How do I protect myself from getting influenza? The most important step to preventing the flu is to get a vaccination each year and before Thanksgiving is best. You should stay away from people who are sick. Wash your hands frequently, and keep your hands away from your mouth and face. When you are ill, cover your cough with your elbow and stay home from work or school to prevent spreading it to others.

Who needs a flu shot? Everyone! While anyone can get influenza and get severe flu illness, young children, adults aged 65 and older, pregnant women, and people with certain chronic medical conditions are at high risk of serious flu complications requiring hospitalization. Children can receive their first influenza vaccine at age 6 months, and will need 2 doses their first time to build a strong immunity.

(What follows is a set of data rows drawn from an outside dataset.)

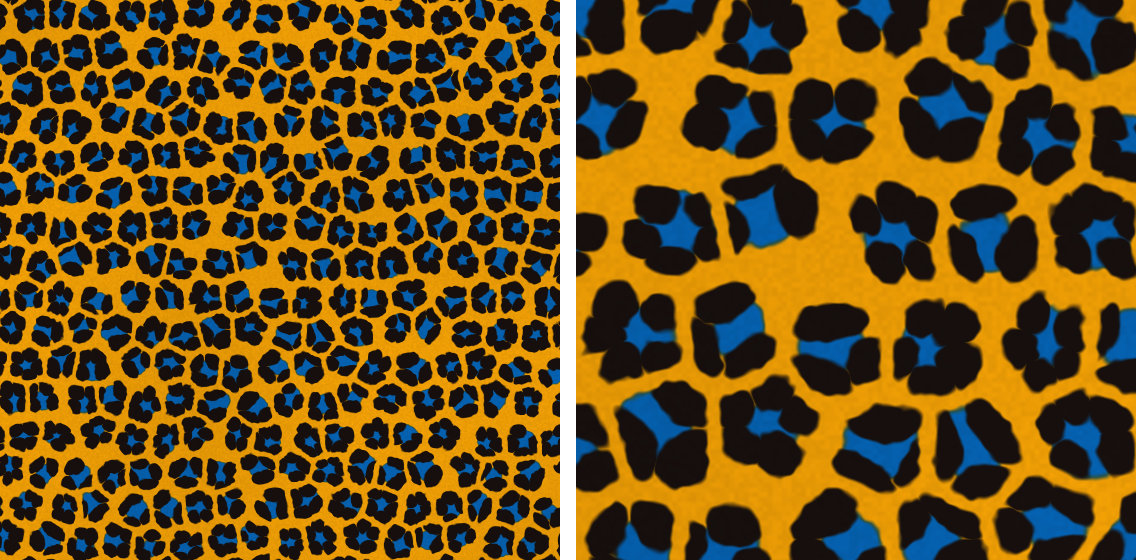
Left, the full canvas; right, a detail of the centre.
This pattern is drawn by a WebGL 1 fragment shader. Its source:

```glsl
precision highp float;
uniform vec2 u_resolution;

#define CELLS 16.0
#define JITTER 0.38
#define HALF_GAP 0.07
#define SOFTNESS 0.024
#define PETAL_OFFSET 0.28
#define SIZE_RANGE vec2(1.02, 1.28)
#define YELLOW vec3(0.905, 0.600, 0.020)
#define BLACK vec3(0.085, 0.058, 0.050)
#define BLUE vec3(0.020, 0.370, 0.670)
#define TEAL vec3(0.160, 0.310, 0.250)

const float TAU = 6.28319;

vec2 hash22(vec2 p) {
  vec3 q = fract(p.xyx * vec3(0.1031, 0.1030, 0.0973));
  q += dot(q, q.yzx + 33.33);
  return fract((q.xx + q.yz) * q.zy);
}

vec2 noise2(vec2 p) {
  vec2 i = floor(p), f = fract(p);
  f = f * f * (3.0 - 2.0 * f);
  vec2 low = mix(hash22(i), hash22(i + vec2(1.0, 0.0)), f.x);
  vec2 high = mix(hash22(i + vec2(0.0, 1.0)), hash22(i + 1.0), f.x);
  return mix(low, high, f.y);
}

float smoothMin(float a, float b, float k) {
  float h = max(k - abs(a - b), 0.0) / k;
  return min(a, b) - 0.25 * h * h * k;
}

float ellipse(vec2 p, vec2 radii) {
  float k = length(p / radii);
  return k * (k - 1.0) / max(length(p / (radii * radii)), 0.001);
}

// Centre of a spot; alternate rows are staggered
vec2 site(vec2 cell) {
  float stagger = 0.5 * mod(cell.y, 2.0) - 0.25;
  return cell + 0.5 + vec2(stagger, 0.0) + JITTER * (hash22(cell + 5.0) - 0.5);
}

// Distances to the petals (x) and to the core (y) of one spot
vec2 rosette(vec2 q, vec2 id) {
  vec2 form = hash22(id + 17.0), kind = hash22(id + 41.0), bulk = hash22(id + 73.0);
  float c = cos(TAU * form.x), s = sin(TAU * form.x);
  float stretch = mix(0.86, 1.16, form.y);
  float size = mix(SIZE_RANGE.x, SIZE_RANGE.y, bulk.x);
  q = mat2(c, s, -s, c) * q * vec2(stretch, 1.0 / stretch) / size;

  // A ring of three to five petals with one wider opening
  float count = 3.0 + floor(kind.x * 2.99);
  float arc = TAU / (count + mix(0.1, 0.6, kind.y));
  float petals = 10.0;
  for (int i = 0; i < 5; i++) {
    float n = float(i);
    if (n >= count) break;
    vec2 vary = hash22(id * 7.3 + n * 3.7 + 101.0);
    float angle = (n + 0.5) * arc + 0.3 * (vary.x - 0.5);
    vec2 dir = vec2(cos(angle), sin(angle));
    vec2 local = vec2(dot(q, dir) - PETAL_OFFSET, dot(q, vec2(-dir.y, dir.x)));
    vec2 radii = vec2(mix(0.145, 0.205, vary.y),
                      PETAL_OFFSET * arc * mix(0.49, 0.60, vary.x));
    petals = min(petals, ellipse(local, radii));
  }
  float core = length(q - vec2(0.05, -0.02)) - mix(0.22, 0.30, bulk.y);
  return vec2(petals, core) * size;
}

void main() {
  float extent = min(u_resolution.x, u_resolution.y);
  vec2 uv = gl_FragCoord.xy / extent;
  vec2 p = uv * CELLS + 20.0;
  float soft = max(SOFTNESS, 0.7 * CELLS / extent);

  // Ragged brush edges
  vec2 warped = p + 0.09 * (noise2(p * 3.0) - 0.5) + 0.045 * (noise2(p * 11.0) - 0.5);

  // Nearest spot
  vec2 nearestCell = floor(warped);
  float nearest = 10.0;
  for (int y = -1; y <= 1; y++) {
    for (int x = -1; x <= 1; x++) {
      vec2 cell = floor(warped) + vec2(float(x), float(y));
      float d = distance(warped, site(cell));
      if (d < nearest) {
        nearest = d;
        nearestCell = cell;
      }
    }
  }

  // Distance to the border between neighbouring spots
  vec2 centre = site(nearestCell);
  float border = 10.0;
  for (int y = -1; y <= 1; y++) {
    for (int x = -1; x <= 1; x++) {
      if (x == 0 && y == 0) continue;
      vec2 other = site(nearestCell + vec2(float(x), float(y)));
      float d = dot(0.5 * (centre + other) - warped, normalize(other - centre));
      border = smoothMin(border, d, 0.08);
    }
  }

  // Keep each spot clear of its neighbours
  vec2 spot = rosette(warped - centre, nearestCell);
  float petals = -smoothMin(-spot.x, border - HALF_GAP, 0.06);
  float core = -smoothMin(-spot.y, border - HALF_GAP, 0.06);

  // Ink layers: ground, core with a teal rim, petals
  vec3 ink = mix(BLUE, TEAL, smoothstep(-0.055, -0.005, core));
  vec3 color = mix(ink, YELLOW, smoothstep(-soft, soft, core));
  color = mix(BLACK, color, smoothstep(-soft, soft, petals));

  // Cloth grain and soft shading
  float grain = noise2(p * 22.0).x - 0.5;
  float shade = noise2(uv * 3.0 + 9.0).x - 0.5;
  color *= 1.0 + 0.07 * grain + 0.06 * shade;
  gl_FragColor = vec4(color, 1.0);
}
```
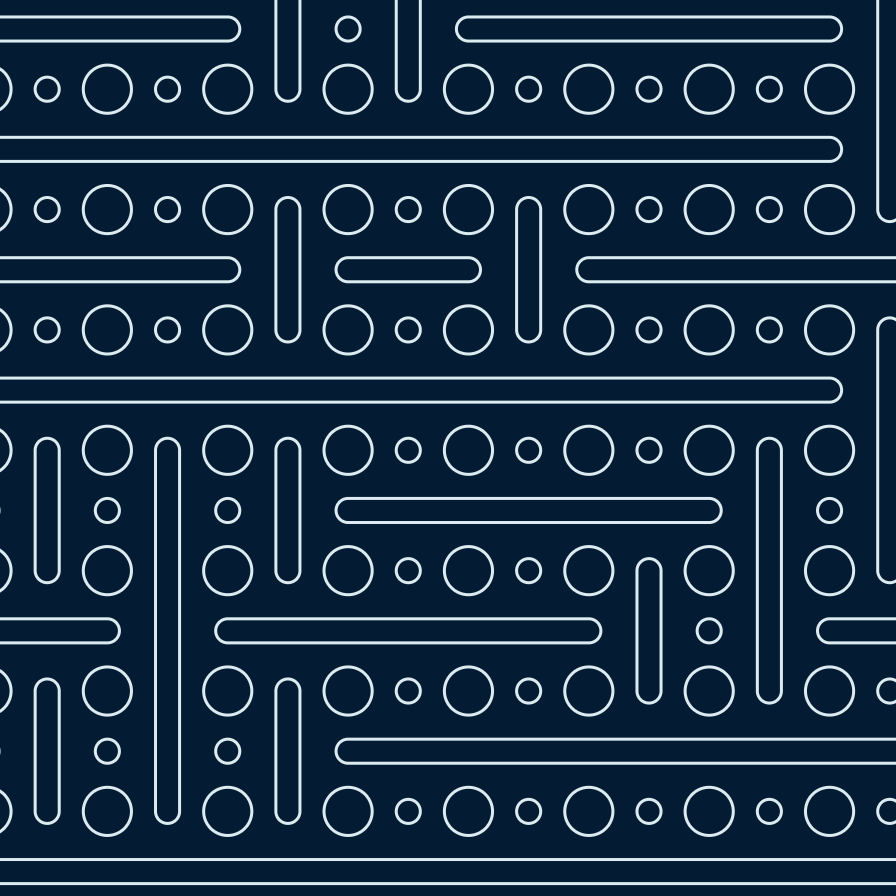
Give the GLSL for this pattern, as a WebGL 2 fragment shader.

```glsl
#version 300 es
precision highp float;
// Outlined bars and rings on navy. Each square cell holds one bar, randomly
// horizontal or vertical; bars merge end to end, small rings fill the free
// cell edges and large rings sit on the cell corners.

uniform vec2 u_resolution;
out vec4 fragColor;

// Integer hash of a cell index, from 0 to 1.
float cellHash(ivec2 cell) {
    uint h = uint(cell.x) * 1597u ^ uint(cell.y) * 51749u;
    h = (h ^ (h >> 15)) * 739391u;
    h = (h ^ (h >> 13)) * 974711u;
    return float((h ^ (h >> 16)) & 65535u) / 65535.0;
}

float ring(vec2 p, float radius) {
    return length(p) - radius;
}

void main() {
    // Cell grid: about seven and a half cells across and down
    const float cells = 7.444;
    vec2 grid = gl_FragCoord.xy / u_resolution.y * cells + vec2(0.108, 0.297);
    vec2 fromCentre = abs(fract(grid) - 0.5);

    // Bar through the cell; the discs on the edge midpoints round its ends
    bool horizontal = cellHash(ivec2(floor(grid))) < 0.62;
    float bar = (horizontal ? fromCentre.y : fromCentre.x) - 0.1;
    float edgeDisc = min(ring(fromCentre - vec2(0.5, 0.0), 0.1),
                         ring(fromCentre - vec2(0.0, 0.5), 0.1));

    // Large ring on the corners, united with the bars
    float cornerDisc = ring(fromCentre - 0.5, 0.2);
    float shape = min(min(bar, edgeDisc), cornerDisc);

    // Outline of the united shapes, with edges one pixel soft
    float pixel = cells / u_resolution.y;
    float line = clamp(0.5 + (0.0125 - abs(shape)) / pixel, 0.0, 1.0);

    vec3 navy = vec3(0.01, 0.11, 0.20);
    vec3 paleBlue = vec3(0.86, 0.92, 0.94);
    fragColor = vec4(mix(navy, paleBlue, line), 1.0);
}
```
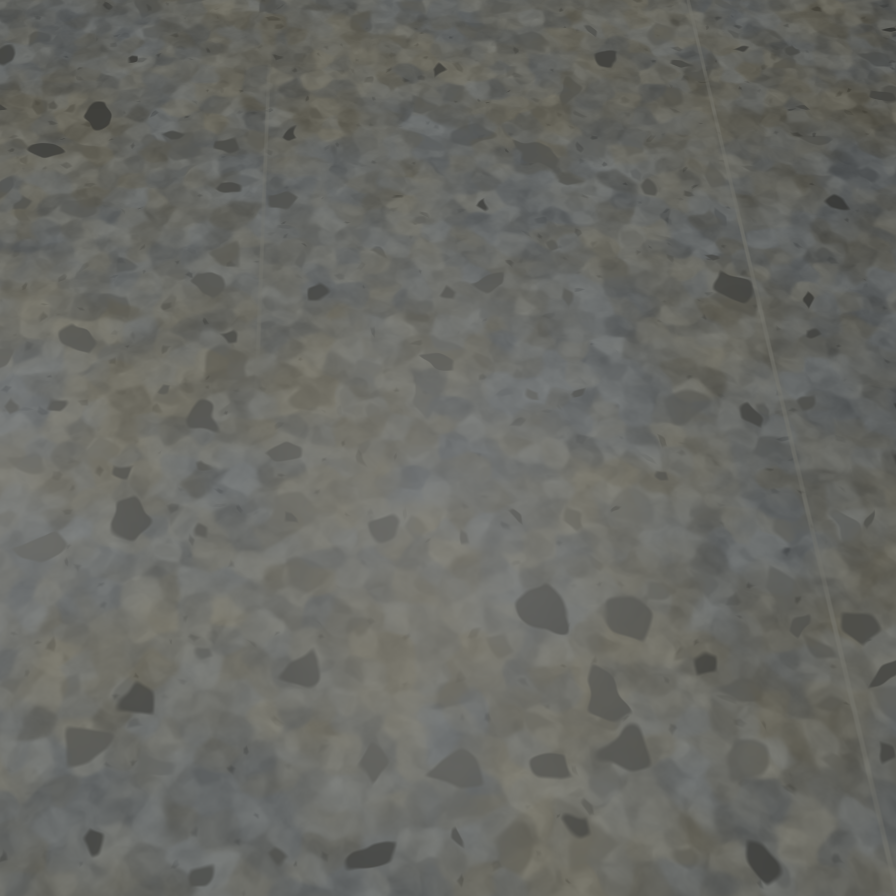
A Shadertoy shader for this texture:

```glsl
// Dim polished terrazzo floor in perspective, with stone chips, seams and soft reflections.

const float HORIZON = 2.7;
const float VANISH_X = 0.37;
const vec3 CEMENT = vec3(0.405, 0.408, 0.388);
const vec3 WARM_TINT = vec3(0.014, 0.004, -0.018);
const vec3 COOL_TINT = vec3(-0.010, 0.000, 0.020);

float hash(vec2 p) {
    vec3 q = fract(p.xyx * vec3(0.1031, 0.1030, 0.0973));
    q += dot(q, q.yzx + 33.33);
    return fract((q.x + q.y) * q.z);
}

vec2 hash2(vec2 p) {
    return vec2(hash(p + 17.3), hash(p + 71.9));
}

float noise(vec2 p) {
    vec2 i = floor(p), f = fract(p);
    f = f * f * (3.0 - 2.0 * f);
    return mix(mix(hash(i), hash(i + vec2(1, 0)), f.x),
               mix(hash(i + vec2(0, 1)), hash(i + vec2(1, 1)), f.x), f.y);
}

float fbm(vec2 p) {
    float sum = 0.0, amp = 0.5;
    for (int i = 0; i < 4; i++) {
        sum += amp * noise(p);
        p = p * 2.03 + 19.7;
        amp *= 0.5;
    }
    return sum / 0.9375;
}

// Soft-edged mosaic: x is brightness, y is hue, both from 0 to 1
vec2 mosaic(vec2 p, float sharpness) {
    vec2 cell = floor(p), sum = vec2(0.0);
    float total = 0.0;
    for (int y = -1; y <= 1; y++)
    for (int x = -1; x <= 1; x++) {
        vec2 id = cell + vec2(x, y);
        float w = exp(-sharpness * length(p - id - hash2(id)));
        sum += w * vec2(hash(id + 5.1), hash(id + 43.7));
        total += w;
    }
    return sum / total;
}

// Rounded irregular polygon of about unit radius
float chipShape(vec2 p, vec2 id) {
    float sum = 0.0;
    for (int i = 0; i < 5; i++) {
        float k = float(i);
        float a = (k + 0.7 * hash(id + k * 3.7)) * 1.2566;
        float reach = mix(0.65, 1.1, hash(id + k * 9.1 + 2.0));
        sum += exp(9.0 * (dot(p, vec2(cos(a), sin(a))) - reach));
    }
    return log(sum) / 9.0;
}

// Scattered chips: x is coverage, y is the random tone of the chip
vec2 scatter(vec2 p, float density, vec2 radii, float blur) {
    vec2 cell = floor(p), result = vec2(0.0);
    for (int y = -1; y <= 1; y++)
    for (int x = -1; x <= 1; x++) {
        vec2 id = cell + vec2(x, y);
        if (hash(id + 3.3) > density) continue;
        float a = 6.2832 * hash(id + 8.8), size = hash(id + 12.4);
        float radius = mix(radii.x, radii.y, size * size);
        vec2 q = p - id - 0.2 - 0.6 * hash2(id);
        q = mat2(cos(a), sin(a), -sin(a), cos(a)) * q / radius;
        q.y *= mix(1.0, 2.1, pow(hash(id + 27.0), 2.0));
        float cover = 1.0 - smoothstep(-blur, blur, chipShape(q, id) * radius);
        if (cover > result.x) result = vec2(cover, hash(id + 61.0));
    }
    return result;
}

float glow(vec2 uv, vec2 centre, vec2 size) {
    vec2 d = (uv - centre) / size;
    return exp(-dot(d, d));
}

float seam(float x, float position, float width) {
    return 1.0 - smoothstep(0.3 * width, width, abs(x - position));
}

void mainImage(out vec4 fragColor, in vec2 fragCoord) {
    vec2 uv = fragCoord / iResolution.xy;
    vec2 floorPos = HORIZON * vec2(uv.x - VANISH_X, uv.y) / (HORIZON - uv.y);
    vec2 wobble = vec2(noise(floorPos * 45.0), noise(floorPos * 45.0 + 31.0)) - 0.5;
    vec2 p = floorPos + 0.010 * wobble + 4.0;

    // Reflected light, which also veils the stone contrast
    float shine = glow(uv, vec2(0.49, 0.39), vec2(0.23, 0.28))
                + 0.85 * glow(uv, vec2(-0.02, 0.44), vec2(0.17, 0.22));
    float veil = 1.0 - 0.45 * min(shine, 1.0);

    // Pale background stones
    vec2 coarse = mosaic(p * 27.0, 12.0);
    vec2 fine = mosaic(p * 52.0 + 9.0, 9.0);
    float tone = 0.22 * (coarse.x - 0.5) + 0.11 * (fine.x - 0.5);
    tone += 0.14 * (fbm(p * 60.0) - 0.5);

    // Faint large chips, dark chips and small specks
    vec2 faint = scatter(p * 11.0 + 5.0, 0.55, vec2(0.14, 0.38), 0.045);
    vec2 dark = scatter(p * 9.5, 0.48, vec2(0.10, 0.34), 0.030);
    vec2 speck = scatter(p * 36.0 + 3.0, 0.24, vec2(0.10, 0.32), 0.10);
    tone = mix(tone, -0.04 - 0.12 * faint.y, 0.75 * faint.x);
    tone = mix(tone, -0.14 - 0.24 * dark.y, 0.92 * dark.x);
    tone -= 0.17 * speck.x * speck.y * (1.0 - dark.x);

    // Room light falls off toward the top and right
    float light = 1.0 - 0.08 * smoothstep(0.45, 1.0, uv.y);
    light -= 0.08 * smoothstep(0.65, 1.0, uv.x);
    light += 0.07 * (fbm(uv * 5.0 + 2.0) - 0.5);
    vec3 color = CEMENT * (light + 0.02 + tone * veil);

    // Warm and cool stone tints
    float hue = 0.6 * (coarse.y - 0.5) + 1.6 * (fbm(p * 7.0 + 50.0) - 0.5);
    color += mix(COOL_TINT, WARM_TINT, clamp(0.5 + hue, 0.0, 1.0)) * (1.0 - 0.7 * dark.x);
    color += shine * vec3(0.062, 0.061, 0.064);

    // Thin pale joints running to the vanishing point
    float leftFade = smoothstep(0.52, 0.64, uv.y) * (1.0 - smoothstep(0.88, 0.95, uv.y));
    float joints = 0.8 * seam(floorPos.x, 0.632, 0.0045)
                 + 0.6 * leftFade * seam(floorPos.x, -0.106, 0.0045);
    color = mix(color, vec3(0.46, 0.46, 0.43), joints * (0.35 + 0.5 * noise(floorPos * 40.0)));

    fragColor = vec4(color, 1.0);
}
```
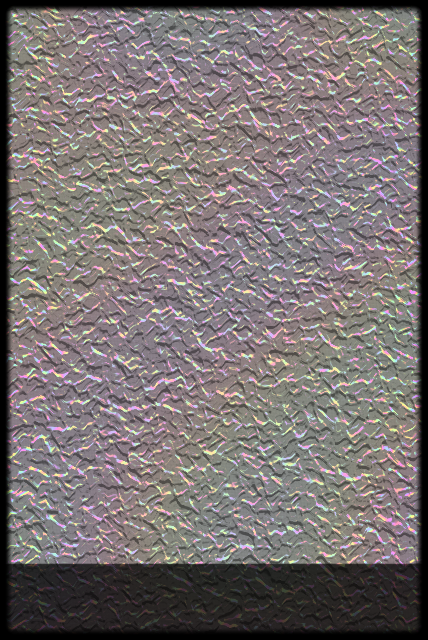
Give the GLSL for this texture, as a WebGL 1 fragment shader.

```glsl
precision highp float;
uniform vec2 u_resolution;

#define CELLS_ACROSS 27.0
#define CELL_STRETCH 1.35
#define EDGE_SHARPNESS 15.0
#define RIDGE_HEIGHT 0.45
#define LIGHT_STEP vec2(0.0007, 0.0032)
#define BAND_TOP 0.178
#define BAND_SHADE 0.28
#define PLASTER vec3(0.535, 0.513, 0.51)
#define SHEEN vec3(0.92, 0.82, 0.82)
#define SHEEN_TINT 0.17
#define TAU 6.2831853

vec2 hash2(vec2 c) {
  return fract(sin(vec2(dot(c, vec2(127.1, 311.7)), dot(c, vec2(269.5, 183.3)))) * 43758.5453);
}

// Cellular plateaus of random height, with raised seams between them
float plateaus(vec2 p) {
  vec2 home = floor(p);
  float nearest = 9.0, second = 9.0, total = 0.0, height = 0.0;
  for (int j = -1; j <= 1; j++) {
    for (int i = -1; i <= 1; i++) {
      vec2 cell = home + vec2(float(i), float(j));
      float d = length(cell + hash2(cell) - p);
      float weight = exp(-EDGE_SHARPNESS * d);
      height += weight * hash2(cell + 57.3).x;
      total += weight;
      second = min(second, max(nearest, d));
      nearest = min(nearest, d);
    }
  }
  float seam = 1.0 - smoothstep(0.0, 0.32, second - nearest);
  return height / total + RIDGE_HEIGHT * seam;
}

// Layered sines that make the cell edges ragged
vec2 ragged(vec2 p) {
  vec2 q = p + 0.007 * sin(p.yx * vec2(47.0, 39.0) + vec2(0.0, 1.7));
  q += 0.0035 * sin(q.yx * vec2(131.0, 149.0) + q * 61.0);
  return q + 0.0013 * sin(q.yx * vec2(307.0, 353.0) + q * 170.0);
}

float relief(vec2 p) {
  vec2 q = ragged(p) * vec2(1.0, CELL_STRETCH) * CELLS_ACROSS;
  return plateaus(q) + 0.5 * plateaus(q * 1.83 + 19.7);
}

vec3 rainbow(float hue) {
  return cos(TAU * (hue + vec3(0.0, 0.33, 0.67)));
}

// Slow drift of hue over the sheet
float drift(vec2 p) {
  return 0.3 * sin(p.x * 5.0 + 2.0 * sin(p.y * 4.0)) + 0.25 * sin(p.y * 7.0 - p.x * 6.0);
}

void main() {
  vec2 p = gl_FragCoord.xy / u_resolution.x;
  vec2 halfSize = 0.5 * u_resolution / u_resolution.x;
  float pixel = 1.0 / u_resolution.x;

  // Relief lit from above
  float slope = relief(p - LIGHT_STEP) - relief(p + LIGHT_STEP);
  float lit = smoothstep(0.1, 0.62, slope);
  float shaded = smoothstep(0.04, 0.65, -slope);

  // Flat plaster with faint tint and fine diagonal brushing
  float hue = drift(p);
  float sideways = smoothstep(0.25, 0.5, abs(p.x - 0.5));
  vec3 color = PLASTER + 0.022 * rainbow(hue);
  color += 0.012 * sin((p.x + p.y) * 480.0) * sin((p.x - p.y) * 390.0);
  color *= 1.0 - 0.42 * shaded;

  // Iridescent highlights
  float shimmer = hue + 0.35 * sin(p.x * 121.0 + 2.0 * sin(p.y * 83.0))
                + 0.25 * sin(p.y * 167.0 - p.x * 74.0);
  vec3 sheen = SHEEN + SHEEN_TINT * (1.0 + 0.5 * sideways) * rainbow(shimmer);
  color = mix(color, sheen, lit);

  // Dark band along the foot
  float band = 1.0 - smoothstep(BAND_TOP - pixel, BAND_TOP + pixel, p.y);
  color *= mix(1.0, BAND_SHADE, band);

  // Soft black frame with rounded corners
  float corner = 0.035;
  vec2 beyond = abs(p - halfSize) - halfSize + corner;
  float inside = corner - length(max(beyond, 0.0)) - min(max(beyond.x, beyond.y), 0.0);
  color *= smoothstep(0.011, 0.031, inside);

  gl_FragColor = vec4(clamp(color, 0.0, 1.0), 1.0);
}
```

How does the flu shot work? The flu shot is made from parts of the influenza virus. It shows your body what the virus looks like, so if you come in contact with the virus your body will recognize it and kill it before it makes you sick. Vaccination may make your illness milder if you do get sick from influenza. It only protects you against the influenza virus, and not the other viruses that can cause the common cold, or the bacterial, viruses, or parasites that can cause the “stomach flu.” Since it does not contain infectious virus, the vaccine cannot give you flu illness. People get the flu shot during cold season and can become ill with a variety of common cold viruses and confuse this with flu illness. The flu shot does not increase your risk of getting other common colds. The most common side effects of the flu shot are soreness at the injection site. This and other reactions to the shot are your body’s early immune response and can be signs of you developing immunity.

Why is the flu shot better some years than others? The flu mutates each year as it spreads around the globe and peaks here from December through March. The vaccine has to be updated each year to match the new virus causing the illness. Sometimes the virus mutates again, or the vaccine does not match the virus causing the most severe illness. However, in general the influenza vaccine reduces flu illness by 60% each year, and has more protection when more people are vaccinated.

Where can you get a flu shot? The flu shot is available starting around the beginning of September each year at clinics around the metro area. It is currently available at the United Family Practice clinic at any doctor appointment, or you can schedule a nurse only appointment. It is also available at most pharmacies in the area.

What do I do if I get influenza? There are antiviral drugs that can be used to treat flu illness. They are most effective when started within 2-3 days of developing symptoms. So if you believe you have contracted the flu, it is important to have a doctor’s appointment as soon as you can to get tested so you can get the treatment if you need it. Even if you received the vaccine, no treatment or vaccine is 100% effective so it is possible to get the flu, though you are likely to have milder illness and get well sooner.

Schedule your appointment today, and protect yourself, your family, and your community from influenza this season.

United Family Medicine

United Family Medicine